CANBERRA, AUSTRALIA (Dec. 21, 11:25 a.m. ET) — Australia’s federal government will establish an Anti-Dumping Commission and introduce stricter remedies against overseas producers in a bid to protect Australia’s manufacturing industry.
The changes will be a major boost for Australia’s plastics industry, which relies heavily on anti-dumping measures.
In the last 12 months, the Canberra-based Australian Customs and Border Protection Service launched an investigation into dumping of PVC homopolymer resin exported from South Korea. It also reviewed anti-dumping measures on Japanese and U.S. PVC exports.

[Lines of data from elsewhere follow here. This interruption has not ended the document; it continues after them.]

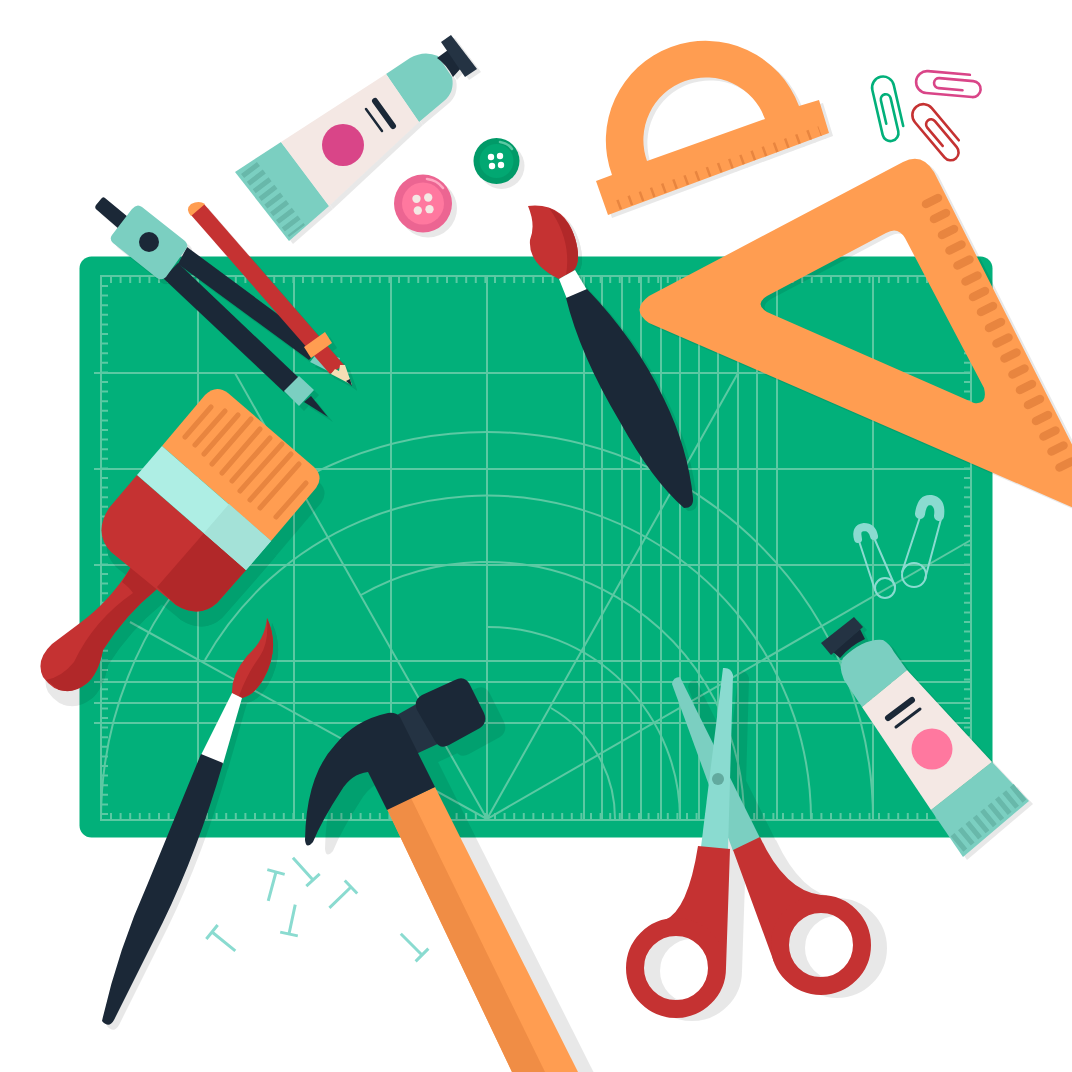
<!DOCTYPE html>
<html lang="en">
<head>
<meta charset="utf-8">
<title>Craft tools on a cutting mat</title>
<style>
:root{--mat:#02b07a;--grid:#5bc9a3;--navy:#1b2837;--slate:#243343;--red:#c53232;--red-dark:#b12829;--orange:#ff9d51;--orange-mid:#f08d45;--orange-dark:#e8853f;--mint:#7bcfc1;--mint-light:#8adbd0;--ice:#aeeee4;--ice-dark:#a4e2d8;--teal:#68b8aa;--cream:#f4e8e4;--magenta:#d94588;--pink:#ff789f;--pink-dark:#ec6592;--white:#fff;--shade:rgba(0,0,0,.09)}
html,body{margin:0;background:var(--white);overflow:hidden}
svg{display:block;width:1072px;height:1072px}
.tool{filter:drop-shadow(5px 5px 0 var(--shade))}
.near{filter:drop-shadow(4px 3px 0 var(--shade))}
.low{filter:drop-shadow(5px 15px 0 var(--shade))}
.high{filter:drop-shadow(20px 9px 0 var(--shade))}
.side{filter:drop-shadow(16px 3px 0 var(--shade))}
.grid{fill:none;stroke:var(--grid);stroke-width:2}
.ticks{stroke-width:6;stroke-dasharray:2 7.6}
.navy{fill:var(--navy)}.slate{fill:var(--slate)}
.red{fill:var(--red)}.red-dark{fill:var(--red-dark)}
.orange{fill:var(--orange)}.mint{fill:var(--mint)}.mint-light{fill:var(--mint-light)}
.cream{fill:var(--cream)}.white{fill:var(--white)}
.ridges{stroke:var(--teal);stroke-width:20;stroke-dasharray:5 4.6}
.mark{stroke:var(--navy);stroke-linecap:round}
.notch{stroke:var(--orange-dark);stroke-linecap:round}
.wire{fill:none;stroke-linecap:round;stroke-width:2.6}
.pin{fill:none;stroke:var(--mint-light);stroke-width:2;stroke-linecap:round}
.nails{fill:none;stroke:var(--mint-light);stroke-width:3}
.loop{fill:none;stroke:var(--red);stroke-width:18}
</style>
</head>
<body>
<svg viewBox="0 0 1072 1072" role="img" aria-label="Craft and drawing tools scattered over a green cutting mat">
<defs>
<path id="clip" d="M11 20V-22A11 11 0 0 0-11-22V24A8 8 0 0 0 5 24V-10A5 5 0 0 0-5-10V14"/>
<path id="nail" d="M-9 0H9M0 0V30"/>
<g id="holes"><circle cx="-5" cy="-4" r="3.2"/><circle cx="4" cy="-5" r="3.2"/><circle cx="-4" cy="5" r="3.2"/><circle cx="5" cy="4" r="3.2"/></g>
<path id="notches" d="M926 204L938 198M934 219L946 213M942 235L954 229"/>
</defs>

<g id="cutting-mat">
<rect x="79.5" y="256.500" width="913" height="581" rx="12" fill="var(--mat)"/>
<g class="grid">
<rect x="101" y="276" width="870" height="544"/>
<path d="M198 276V819M294 276V819M391 276V819M487 276V819M584 276V819M680 276V819M777 276V819M873 276V819"/>
<path d="M602 276V819M622 276V819M641 276V819M661 276V819M699 276V819M718 276V819M738 276V819M757 276V819"/>
<path d="M94 373H971M94 469H971M94 565H971M94 661H971M94 682H971M94 703H971M94 723H971"/>
<path d="M235 373L487 819L738 373M130 622L487 819L971 540"/>
<path d="M101 819A386 387 0 0 1 873 819M205 660A324 324 0 0 1 811 819M361 595A257 257 0 0 1 744 819M487 627A192 192 0 0 1 680 819M551 708A128 128 0 0 1 615 819"/>
<path class="ticks" d="M110 280H971M110 816H971M105 285V819M967 285V819"/>
</g>
</g>

<g id="paint-tube-magenta" class="near">
<path class="mint" d="M386 74L410 58Q424 50 438 56L452 77Q455 92 444 101L419 122Z"/>
<path class="navy" d="M448 50L462 67L453 77Q446 64 437 58Z"/>
<path class="slate" d="M441 42L451 35L477 69L465 77Z"/>
<path class="mint" d="M235 172L281 142L329 206L289 241Z"/>
<path class="cream" d="M281 142L386 74L419 122L329 206Z"/>
<path class="ridges" d="M249 168L297 231"/>
<circle cx="343" cy="145" r="21" fill="var(--magenta)"/>
<path class="mark" stroke-width="6" d="M375 101L393 126"/>
<path class="mark" stroke-width="2.5" d="M366 109L382 131"/>
</g>

<g id="button-green" class="tool">
<circle cx="496.500" cy="161" r="23" fill="#019a68"/><circle cx="496.500" cy="161" r="17" fill="#02a872"/>
<path d="M500 142Q508 143 512 149" class="wire" stroke="var(--grid)"/>
<use href="#holes" x="496" y="161" class="white"/>
</g>
<g id="button-pink" class="tool">
<circle cx="423" cy="203.500" r="29" fill="var(--pink-dark)"/><circle cx="423" cy="203.500" r="21" fill="var(--pink)"/>
<path d="M427 179Q437 180 443 188" class="wire" stroke="#ffa8c2"/>
<use href="#holes" transform="translate(423 204) scale(1.3)" class="cream"/>
</g>

<g id="protractor" class="near">
<path class="orange" fill-rule="evenodd" d="M596 181L612 175A99.500 99.500 0 0 1 799 106L819 100L829 133L608 215ZM647 161A62 62 0 0 1 765 119Z"/>
<path stroke="var(--orange-dark)" stroke-width="10" stroke-dasharray="2.5 9.4" d="M618 205L820 131"/>
</g>

<g id="paper-clips" class="wire">
<use href="#clip" transform="translate(888 109) rotate(-13)" stroke="var(--mat)"/>
<use href="#clip" transform="translate(949 84) rotate(-85)" stroke="var(--magenta)"/>
<use href="#clip" transform="translate(937.5 132) rotate(-40)" stroke="var(--red)"/>
</g>

<g id="set-square" class="near">
<path class="orange" fill-rule="evenodd" d="M649 296L903 162Q922 152 934 172L1090 480V515L649 323Q630 310 649 296ZM767 296L886 233Q898 226 905 238L984 388Q988 405 974 403L767 312Q754 304 767 296Z"/>
<g class="notch" stroke-width="8.500">
<use href="#notches"/><use href="#notches" x="23.500" y="46.500"/><use href="#notches" x="47" y="93"/><use href="#notches" x="70.500" y="139.500"/><use href="#notches" x="94" y="186"/><use href="#notches" x="117.500" y="232.500"/>
</g>
</g>

<g id="compass" class="tool">
<path class="navy" d="M105 198Q103 196 101 199L96 205Q94 208 97 210L119 229L128 217Z"/>
<path class="navy" d="M187 247L322 347L309 360L178 264Z"/>
<path class="mint" d="M318 352L340 358L334 374L310 362Z"/>
<path class="navy" d="M178 263L299 378L284 392L163 278Z"/>
<path class="mint" d="M142 207L185 241Q189 245 186 249L166 277Q162 281 157 278L113 243Q109 239 112 235L132 209Q137 203 142 207Z"/>
<circle class="navy" cx="149" cy="242" r="10"/>
<path class="mint" d="M299 376L314 390L299 406L284 391Z"/>
<path class="navy" d="M304 402L311 396L328 417Z"/>
<path class="red" d="M191 215L204 204L344 365L330 374Z"/>
<path class="orange" d="M191 216Q185 209 191 204Q199 200 205 204Z"/>
<path fill="#f6deb5" d="M331 374L335 369L339 371L340 365L345 365L352 385Z"/>
<path class="navy" d="M346 381L350 379L352 386Z"/>
<path class="orange" d="M304 347L325 332L332 343L311 358Z"/>
</g>

<g id="round-brush" class="near">
<path class="red" d="M528 206Q564 202 575 238Q582 262 573 271L559 279Q528 264 530 240Q536 225 528 206Z"/>
<path class="red-dark" d="M549 208Q568 216 575 238Q582 262 573 271L566 275Q572 240 549 208Z"/>
<path class="white" d="M559 279L575 270L587 290L567 299Z"/>
<path class="navy" d="M566 298L587 289Q636 340 664 399Q688 448 693 498Q694 508 684 508Q652 480 620 422Q580 355 566 298Z"/>
</g>

<g id="wide-brush" class="low">
<path class="red" d="M131 567Q110 601 80 623L52 644Q35 660 43 677Q60 701 86 684Q98 675 103 650Q125 615 157 589Z"/>
<path class="red-dark" d="M131 567L157 589Q125 615 103 650Q98 675 86 684Q74 694 59 690L46 680Q62 677 74 662Q94 620 133 593Q130 588 122 582Z"/>
<path class="red" d="M137 475L246 570L217 603Q199 619 176 605L111 552Q93 533 109 508Z"/>
<path class="red-dark" d="M157 587L204 533L246 570L217 603Q199 619 176 605Z"/>
<path class="orange" d="M162 446L205 395Q216 384 228 393L314 467Q324 477 316 488L271 541Z"/>
<path fill="var(--ice)" d="M162 446L271 541L246 570L137 475Z"/>
<path fill="var(--ice-dark)" d="M229 504L271 541L246 570L204 533Z"/>
<path class="notch" fill="none" stroke-width="5" d="M185 437L211 407M195 445L225 411M204 454L238 415M212 464L251 419M222 473L260 429M232 481L270 438M240 491L282 444M250 500L291 454M260 508L299 464M276 517L306 483"/>
</g>

<g id="fine-brush" class="tool">
<path class="red" d="M267 618Q281 648 263 680Q254 695 242 698L232 694Q231 675 247 656Q265 640 267 618Z"/>
<path class="red-dark" d="M267 618Q281 648 263 680Q254 695 242 698L239 696Q247 674 260 656Q269 643 267 618Z"/>
<path class="white" d="M232 693L242 698L223 764L201 755Z"/>
<path class="navy" d="M201 754L223 763Q198 850 163 922L114 1020Q109 1029 102 1021Q118 950 148 883Z"/>
</g>

<g id="hammer" class="high">
<path class="orange" d="M387 809L435 787L578 1072H512Z"/>
<path fill="var(--orange-mid)" d="M387 809L411 798L545 1072H512Z"/>
<path class="slate" d="M397 715L420 702L442 742L416 754Z"/>
<path class="navy" d="M387 810L368 772Q351 774 341 791Q322 820 313 842Q306 850 305 840Q306 776 335 745Q355 720 388 713Q396 712 400 717L418 753L435 787Z"/>
<path class="navy" d="M422 695L455 680Q465 675 470 685L484 713Q488 722 480 728L449 745Q440 750 435 741L417 710Q413 700 422 695Z"/>
</g>

<g id="nails" class="nails">
<use href="#nail" transform="translate(276 872) rotate(15)"/>
<use href="#nail" transform="translate(313 880) rotate(138)"/>
<use href="#nail" transform="translate(351 887) rotate(46)"/>
<use href="#nail" transform="translate(289 934) rotate(192)"/>
<use href="#nail" transform="translate(212 932) rotate(-51)"/>
<use href="#nail" transform="translate(422 955) rotate(135)"/>
</g>

<g id="safety-pins" class="pin">
<path d="M920 517L902 572M941 519L925 579M859 541L875 590M875 540L895 586"/>
<circle cx="914" cy="575" r="12"/><circle cx="885" cy="588" r="10"/>
<path stroke-width="10" d="M920 514Q922 499 931 500Q941 502 939 516"/>
<path stroke-width="8" d="M858 539Q855 528 864 527Q872 527 874 536"/>
</g>

<g id="scissors" class="side">
<path class="mint" d="M672 684Q673 677 680 677L760 838L733 851Z"/>
<path class="mint-light" d="M723 668Q731 667 733 675L728 850L701 847Z"/>
<circle cx="718" cy="779" r="6" fill="#62aa9f"/>
<path id="left-handle" class="red" d="M698 846L730 849L726 968L706 935L665 920Q688 910 698 846Z"/>
<circle id="left-loop" class="loop" cx="676" cy="968" r="41"/>
<path id="right-handle" class="red" d="M733 850L760 837Q785 891 821 895L793 918L774 962Z"/>
<circle id="right-loop" class="loop" cx="821" cy="945" r="41"/>
</g>

<g id="paint-tube-pink" class="near">
<path class="mint" d="M862 707L844 680Q838 666 843 658Q864 638 883 640Q890 644 894 652L907 670Z"/>
<path class="navy" d="M833 652L860 629L865 639Q850 646 840 658Z"/>
<path class="slate" d="M821 643L854 617L863 627L831 655Z"/>
<path class="mint" d="M931 810L992 762L1029 801L963 857Z"/>
<path class="cream" d="M862 707L907 670L992 762L931 810Z"/>
<path class="ridges" d="M957 844L1021 791"/>
<circle cx="932" cy="749" r="20.500" fill="var(--pink)"/>
<path class="mark" stroke-width="6" d="M888 718L912 700"/>
<path class="mark" stroke-width="3" d="M896 727L920 709"/>
</g>
</svg>
</body>
</html>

In a statement, Prime Minister Julia Gillard said the government will boost ACBPS funding by A$24.4 million over four years, which will almost double the number of investigators. The government also plans to impose stricter rules against overseas producers that deliberately avoid anti-dumping rules.
It will introduce legislation in 2013 to establish the Melbourne-based Anti-Dumping Commission to investigate complaints and report directly to the federal home affairs minister.
Gillard said the manufacturing sector, which employs nearly 1 million Australians, faces challenges from the high Australian dollar, Europe’s economic weakness, intense global competition, and an oversupply of some traded goods in international markets.
A key concern is a significant increase in dumping. “It is neither economically efficient nor fair for competitive Australian businesses to be disadvantaged by products dumped into our market,” she said.
Plastics News sought comment from the Melbourne-based Plastics and Chemical Industries Association, but the group’s spokeswoman did not respond.